Story Source:

The above story is based on materials provided by Mayo Clinic. The original article was written by Kevin Punsky. Note: Materials may be edited for content and length.


Journal Reference:

  1. Christina a Von Roemeling, Derek C. Radisky, Laura a Marlow, Simon J Cooper, Stefan Kg Grebe, Panagiotis Z Anastasiadis, Han W Tun, and John A. Copland. Neuronal Pentraxin 2 is a regulator of clear cell renal cell carcinoma malignancy through activation of the AMPA-selective glutamate receptor 4. Cancer Research, June 2014 DOI: 10.1158/0008-5472.CAN-14-0210

Cite This Page:

Mayo Clinic. "Gene in brain linked to kidney cancer, researchers say." ScienceDaily. ScienceDaily, 24 June 2014. <www.sciencedaily.com/releases/2014/06/140624105845.htm>.
Mayo Clinic. (2014, June 24). Gene in brain linked to kidney cancer, researchers say. ScienceDaily. Retrieved July 28, 2014 from www.sciencedaily.com/releases/2014/06/140624105845.htm
Mayo Clinic. "Gene in brain linked to kidney cancer, researchers say." ScienceDaily. www.sciencedaily.com/releases/2014/06/140624105845.htm (accessed July 28, 2014).

Share This




More Health & Medicine News

Monday, July 28, 2014

Featured Research

from universities, journals, and other organizations


Featured Videos

from AP, Reuters, AFP, and other news services

$15B Deal on Vets' Health Care Reached

$15B Deal on Vets' Health Care Reached

AP (July 28, 2014) A bipartisan deal to improve veterans health care would authorize at least $15 billion in emergency spending to fix a veterans program scandalized by long patient wait times and falsified records. (July 28) Video provided by AP
Powered by NewsLook.com
Traditional African Dishes Teach Healthy Eating

Traditional African Dishes Teach Healthy Eating

AP (July 28, 2014) Classes are being offered nationwide to encourage African Americans to learn about cooking fresh foods based on traditional African cuisine. The program is trying to combat obesity, heart disease and other ailments often linked to diet. (July 28) Video provided by AP
Powered by NewsLook.com
West Africa Gripped by Deadly Ebola Outbreak

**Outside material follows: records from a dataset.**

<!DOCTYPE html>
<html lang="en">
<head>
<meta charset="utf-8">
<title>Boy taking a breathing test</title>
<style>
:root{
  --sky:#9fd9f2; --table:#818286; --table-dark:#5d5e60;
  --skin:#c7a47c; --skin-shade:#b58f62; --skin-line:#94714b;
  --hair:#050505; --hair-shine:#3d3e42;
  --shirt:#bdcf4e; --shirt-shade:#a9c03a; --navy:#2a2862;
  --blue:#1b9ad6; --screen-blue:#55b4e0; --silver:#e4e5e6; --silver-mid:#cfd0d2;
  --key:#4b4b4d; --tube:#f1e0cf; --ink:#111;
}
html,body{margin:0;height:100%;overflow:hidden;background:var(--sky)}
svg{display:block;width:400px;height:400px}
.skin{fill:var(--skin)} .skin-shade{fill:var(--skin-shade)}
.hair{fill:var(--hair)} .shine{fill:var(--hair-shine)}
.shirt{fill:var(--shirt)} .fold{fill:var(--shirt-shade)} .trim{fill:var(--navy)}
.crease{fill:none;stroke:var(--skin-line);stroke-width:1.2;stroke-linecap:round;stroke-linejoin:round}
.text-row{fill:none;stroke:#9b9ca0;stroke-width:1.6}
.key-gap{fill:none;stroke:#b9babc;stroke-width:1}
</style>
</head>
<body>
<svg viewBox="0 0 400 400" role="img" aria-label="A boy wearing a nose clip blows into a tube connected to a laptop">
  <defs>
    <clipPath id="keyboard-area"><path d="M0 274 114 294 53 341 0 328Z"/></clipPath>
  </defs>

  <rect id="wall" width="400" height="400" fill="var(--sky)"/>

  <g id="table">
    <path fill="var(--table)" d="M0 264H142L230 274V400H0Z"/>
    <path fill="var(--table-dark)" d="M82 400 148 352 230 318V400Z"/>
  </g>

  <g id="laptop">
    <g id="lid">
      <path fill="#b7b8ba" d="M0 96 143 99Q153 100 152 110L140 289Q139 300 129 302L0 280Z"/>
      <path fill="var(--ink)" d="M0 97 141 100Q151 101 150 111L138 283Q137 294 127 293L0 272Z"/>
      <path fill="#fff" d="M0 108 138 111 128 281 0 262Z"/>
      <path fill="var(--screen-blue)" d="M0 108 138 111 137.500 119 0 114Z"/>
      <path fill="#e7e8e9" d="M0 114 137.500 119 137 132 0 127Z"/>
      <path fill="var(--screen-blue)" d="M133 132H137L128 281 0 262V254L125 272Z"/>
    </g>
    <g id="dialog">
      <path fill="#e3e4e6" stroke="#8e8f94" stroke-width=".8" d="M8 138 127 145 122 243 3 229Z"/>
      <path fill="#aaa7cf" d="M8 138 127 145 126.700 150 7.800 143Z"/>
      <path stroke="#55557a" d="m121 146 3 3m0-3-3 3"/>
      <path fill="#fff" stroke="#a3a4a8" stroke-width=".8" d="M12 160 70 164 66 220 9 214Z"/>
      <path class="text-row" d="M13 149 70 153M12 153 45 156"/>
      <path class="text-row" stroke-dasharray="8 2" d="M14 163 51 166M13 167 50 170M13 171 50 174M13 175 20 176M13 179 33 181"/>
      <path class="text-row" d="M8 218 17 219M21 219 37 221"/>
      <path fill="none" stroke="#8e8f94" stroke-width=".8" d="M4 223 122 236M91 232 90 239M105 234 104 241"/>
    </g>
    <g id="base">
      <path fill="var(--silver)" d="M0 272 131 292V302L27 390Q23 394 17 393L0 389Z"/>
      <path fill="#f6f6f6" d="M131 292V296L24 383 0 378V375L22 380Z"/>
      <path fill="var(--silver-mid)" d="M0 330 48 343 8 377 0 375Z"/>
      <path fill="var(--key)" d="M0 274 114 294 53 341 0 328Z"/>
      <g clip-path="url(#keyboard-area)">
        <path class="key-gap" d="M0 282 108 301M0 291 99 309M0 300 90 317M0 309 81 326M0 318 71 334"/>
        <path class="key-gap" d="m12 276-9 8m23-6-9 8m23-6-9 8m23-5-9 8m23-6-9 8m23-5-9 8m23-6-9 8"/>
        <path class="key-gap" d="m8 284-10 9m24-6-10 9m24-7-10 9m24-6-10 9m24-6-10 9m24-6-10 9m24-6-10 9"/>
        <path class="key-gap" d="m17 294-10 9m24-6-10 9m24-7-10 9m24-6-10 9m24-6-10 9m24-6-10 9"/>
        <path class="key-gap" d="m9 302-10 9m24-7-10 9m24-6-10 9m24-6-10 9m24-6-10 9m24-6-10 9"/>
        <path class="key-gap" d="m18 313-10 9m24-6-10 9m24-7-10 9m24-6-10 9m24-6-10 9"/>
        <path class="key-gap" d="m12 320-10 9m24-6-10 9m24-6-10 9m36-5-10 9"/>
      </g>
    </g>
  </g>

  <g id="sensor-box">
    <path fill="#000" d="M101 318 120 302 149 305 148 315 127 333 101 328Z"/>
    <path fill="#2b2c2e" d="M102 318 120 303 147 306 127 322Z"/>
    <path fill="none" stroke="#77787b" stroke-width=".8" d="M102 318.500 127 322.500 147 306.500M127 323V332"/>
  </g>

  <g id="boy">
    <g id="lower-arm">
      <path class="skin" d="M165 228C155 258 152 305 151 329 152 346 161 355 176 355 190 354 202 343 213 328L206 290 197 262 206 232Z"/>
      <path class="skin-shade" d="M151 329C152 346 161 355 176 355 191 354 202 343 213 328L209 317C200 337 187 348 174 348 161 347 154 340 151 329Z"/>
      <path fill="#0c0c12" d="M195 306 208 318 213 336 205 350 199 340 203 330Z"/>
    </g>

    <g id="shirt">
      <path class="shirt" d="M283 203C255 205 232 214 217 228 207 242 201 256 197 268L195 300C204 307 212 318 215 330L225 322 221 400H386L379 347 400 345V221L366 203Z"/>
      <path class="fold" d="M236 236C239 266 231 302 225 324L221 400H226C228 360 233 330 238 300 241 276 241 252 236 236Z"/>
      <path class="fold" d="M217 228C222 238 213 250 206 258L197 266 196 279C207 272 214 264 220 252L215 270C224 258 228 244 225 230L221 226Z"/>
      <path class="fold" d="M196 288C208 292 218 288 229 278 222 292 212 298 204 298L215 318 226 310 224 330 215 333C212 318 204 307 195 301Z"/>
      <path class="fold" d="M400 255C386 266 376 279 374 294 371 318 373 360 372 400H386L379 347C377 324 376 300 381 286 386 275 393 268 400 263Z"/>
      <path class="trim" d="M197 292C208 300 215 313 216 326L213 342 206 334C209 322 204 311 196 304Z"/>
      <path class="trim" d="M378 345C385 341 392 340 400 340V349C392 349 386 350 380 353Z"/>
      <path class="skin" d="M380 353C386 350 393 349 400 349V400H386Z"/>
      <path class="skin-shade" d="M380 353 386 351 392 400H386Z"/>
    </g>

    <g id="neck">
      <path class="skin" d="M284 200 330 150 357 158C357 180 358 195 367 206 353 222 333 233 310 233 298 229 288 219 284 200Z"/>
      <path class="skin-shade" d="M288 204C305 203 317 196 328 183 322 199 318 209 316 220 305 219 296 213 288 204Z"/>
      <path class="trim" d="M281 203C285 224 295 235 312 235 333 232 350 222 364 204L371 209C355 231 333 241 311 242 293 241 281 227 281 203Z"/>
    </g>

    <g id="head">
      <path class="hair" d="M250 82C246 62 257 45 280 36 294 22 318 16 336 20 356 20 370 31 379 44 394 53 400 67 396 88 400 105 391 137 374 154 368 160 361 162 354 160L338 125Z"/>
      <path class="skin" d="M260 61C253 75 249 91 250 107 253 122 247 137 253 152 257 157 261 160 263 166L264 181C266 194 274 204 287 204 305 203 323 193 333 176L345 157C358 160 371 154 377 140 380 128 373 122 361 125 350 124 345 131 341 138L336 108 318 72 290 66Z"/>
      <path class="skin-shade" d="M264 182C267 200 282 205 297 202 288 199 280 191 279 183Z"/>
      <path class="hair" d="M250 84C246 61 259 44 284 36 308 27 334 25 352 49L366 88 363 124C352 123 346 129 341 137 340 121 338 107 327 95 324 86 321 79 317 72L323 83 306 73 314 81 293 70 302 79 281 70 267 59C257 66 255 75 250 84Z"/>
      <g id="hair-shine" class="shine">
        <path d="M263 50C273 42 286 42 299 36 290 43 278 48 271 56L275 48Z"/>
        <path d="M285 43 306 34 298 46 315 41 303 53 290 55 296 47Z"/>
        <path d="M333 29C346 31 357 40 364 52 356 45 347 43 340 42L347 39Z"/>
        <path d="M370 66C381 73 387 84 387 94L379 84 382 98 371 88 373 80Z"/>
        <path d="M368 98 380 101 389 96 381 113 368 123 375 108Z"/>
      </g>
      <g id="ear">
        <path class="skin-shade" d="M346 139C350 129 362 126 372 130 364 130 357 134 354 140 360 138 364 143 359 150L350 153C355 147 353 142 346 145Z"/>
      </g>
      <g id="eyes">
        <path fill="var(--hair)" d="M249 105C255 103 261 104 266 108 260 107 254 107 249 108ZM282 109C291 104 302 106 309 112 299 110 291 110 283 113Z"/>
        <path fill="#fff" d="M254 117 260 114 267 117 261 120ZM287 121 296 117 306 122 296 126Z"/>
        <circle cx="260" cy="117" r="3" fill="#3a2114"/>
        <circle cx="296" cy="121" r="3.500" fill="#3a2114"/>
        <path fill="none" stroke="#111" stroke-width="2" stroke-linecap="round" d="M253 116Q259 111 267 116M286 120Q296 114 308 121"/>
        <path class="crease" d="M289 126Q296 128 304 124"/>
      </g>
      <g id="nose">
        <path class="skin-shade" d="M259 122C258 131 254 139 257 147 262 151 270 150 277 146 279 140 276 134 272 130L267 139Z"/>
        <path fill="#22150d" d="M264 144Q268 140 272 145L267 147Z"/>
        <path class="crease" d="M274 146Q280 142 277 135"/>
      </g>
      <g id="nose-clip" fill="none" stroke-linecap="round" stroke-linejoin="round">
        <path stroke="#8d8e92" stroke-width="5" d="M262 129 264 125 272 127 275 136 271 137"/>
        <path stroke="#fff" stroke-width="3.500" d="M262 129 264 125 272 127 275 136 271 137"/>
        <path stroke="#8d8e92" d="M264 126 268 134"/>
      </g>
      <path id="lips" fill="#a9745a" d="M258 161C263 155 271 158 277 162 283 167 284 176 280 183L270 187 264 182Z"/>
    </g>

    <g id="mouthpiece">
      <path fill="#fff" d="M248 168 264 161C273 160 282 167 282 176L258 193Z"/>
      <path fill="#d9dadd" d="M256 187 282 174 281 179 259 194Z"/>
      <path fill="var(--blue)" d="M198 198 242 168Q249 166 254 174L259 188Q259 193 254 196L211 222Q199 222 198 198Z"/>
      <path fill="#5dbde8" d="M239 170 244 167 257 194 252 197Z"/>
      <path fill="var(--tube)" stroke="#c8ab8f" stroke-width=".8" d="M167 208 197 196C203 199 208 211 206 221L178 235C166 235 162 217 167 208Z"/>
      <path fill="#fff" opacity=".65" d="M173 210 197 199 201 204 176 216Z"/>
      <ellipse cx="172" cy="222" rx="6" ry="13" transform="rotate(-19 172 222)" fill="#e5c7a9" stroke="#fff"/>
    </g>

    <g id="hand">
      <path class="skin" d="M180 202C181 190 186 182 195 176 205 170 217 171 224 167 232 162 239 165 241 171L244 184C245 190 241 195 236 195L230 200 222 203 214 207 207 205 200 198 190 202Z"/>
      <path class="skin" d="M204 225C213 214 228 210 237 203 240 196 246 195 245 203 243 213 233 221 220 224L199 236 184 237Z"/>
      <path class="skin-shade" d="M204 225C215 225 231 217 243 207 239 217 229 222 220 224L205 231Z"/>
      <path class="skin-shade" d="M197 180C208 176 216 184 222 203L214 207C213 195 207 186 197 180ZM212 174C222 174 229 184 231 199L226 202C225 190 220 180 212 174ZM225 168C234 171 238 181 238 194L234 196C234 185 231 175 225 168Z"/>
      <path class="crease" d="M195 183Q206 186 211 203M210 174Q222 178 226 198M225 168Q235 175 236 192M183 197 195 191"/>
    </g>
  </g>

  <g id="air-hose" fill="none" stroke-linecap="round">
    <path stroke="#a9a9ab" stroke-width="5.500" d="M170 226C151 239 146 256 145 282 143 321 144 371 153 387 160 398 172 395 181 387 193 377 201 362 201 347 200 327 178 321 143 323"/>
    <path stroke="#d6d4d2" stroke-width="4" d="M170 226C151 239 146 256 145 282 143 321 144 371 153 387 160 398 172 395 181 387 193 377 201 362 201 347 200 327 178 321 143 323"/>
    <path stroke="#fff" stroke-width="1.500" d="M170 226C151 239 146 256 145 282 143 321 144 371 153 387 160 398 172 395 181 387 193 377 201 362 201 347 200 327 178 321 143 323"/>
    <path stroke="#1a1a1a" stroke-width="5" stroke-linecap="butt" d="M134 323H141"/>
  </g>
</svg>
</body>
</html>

West Africa Gripped by Deadly Ebola Outbreak

AFP (July 28, 2014) The worst-ever outbreak of the deadly Ebola epidemic grips west Africa, killing hundreds. Duration: 00:48 Video provided by AFP
Powered by NewsLook.com
Trees Could Save More Than 850 Lives Each Year

Trees Could Save More Than 850 Lives Each Year

Newsy (July 27, 2014) A national study conducted by the USDA Forest Service found that trees collectively save more than 850 lives on an annual basis. Video provided by Newsy
Powered by NewsLook.com

Search ScienceDaily

Number of stories in archives: 140,361

Find with keyword(s):
Enter a keyword or phrase to search ScienceDaily for related topics and research stories.

Save/Print:
Share:

Breaking News:
from the past week

In Other News

... from NewsDaily.com

Science News

Health News

Environment News

Technology News



Save/Print:
Share:

Free Subscriptions


Get the latest science news with ScienceDaily's free email newsletters, updated daily and weekly. Or view hourly updated newsfeeds in your RSS reader:

Get Social & Mobile


Keep up to date with the latest news from ScienceDaily via social networks and mobile apps:

Have Feedback?


Tell us what you think of ScienceDaily -- we welcome both positive and negative comments. Have any problems using the site? Questions?
Mobile: iPhone Android Web
Follow: Facebook Twitter Google+
Subscribe: RSS Feeds Email Newsletters
Latest Headlines Health & Medicine Mind & Brain Space & Time Matter & Energy Computers & Math Plants & Animals Earth & Climate Fossils & Ruins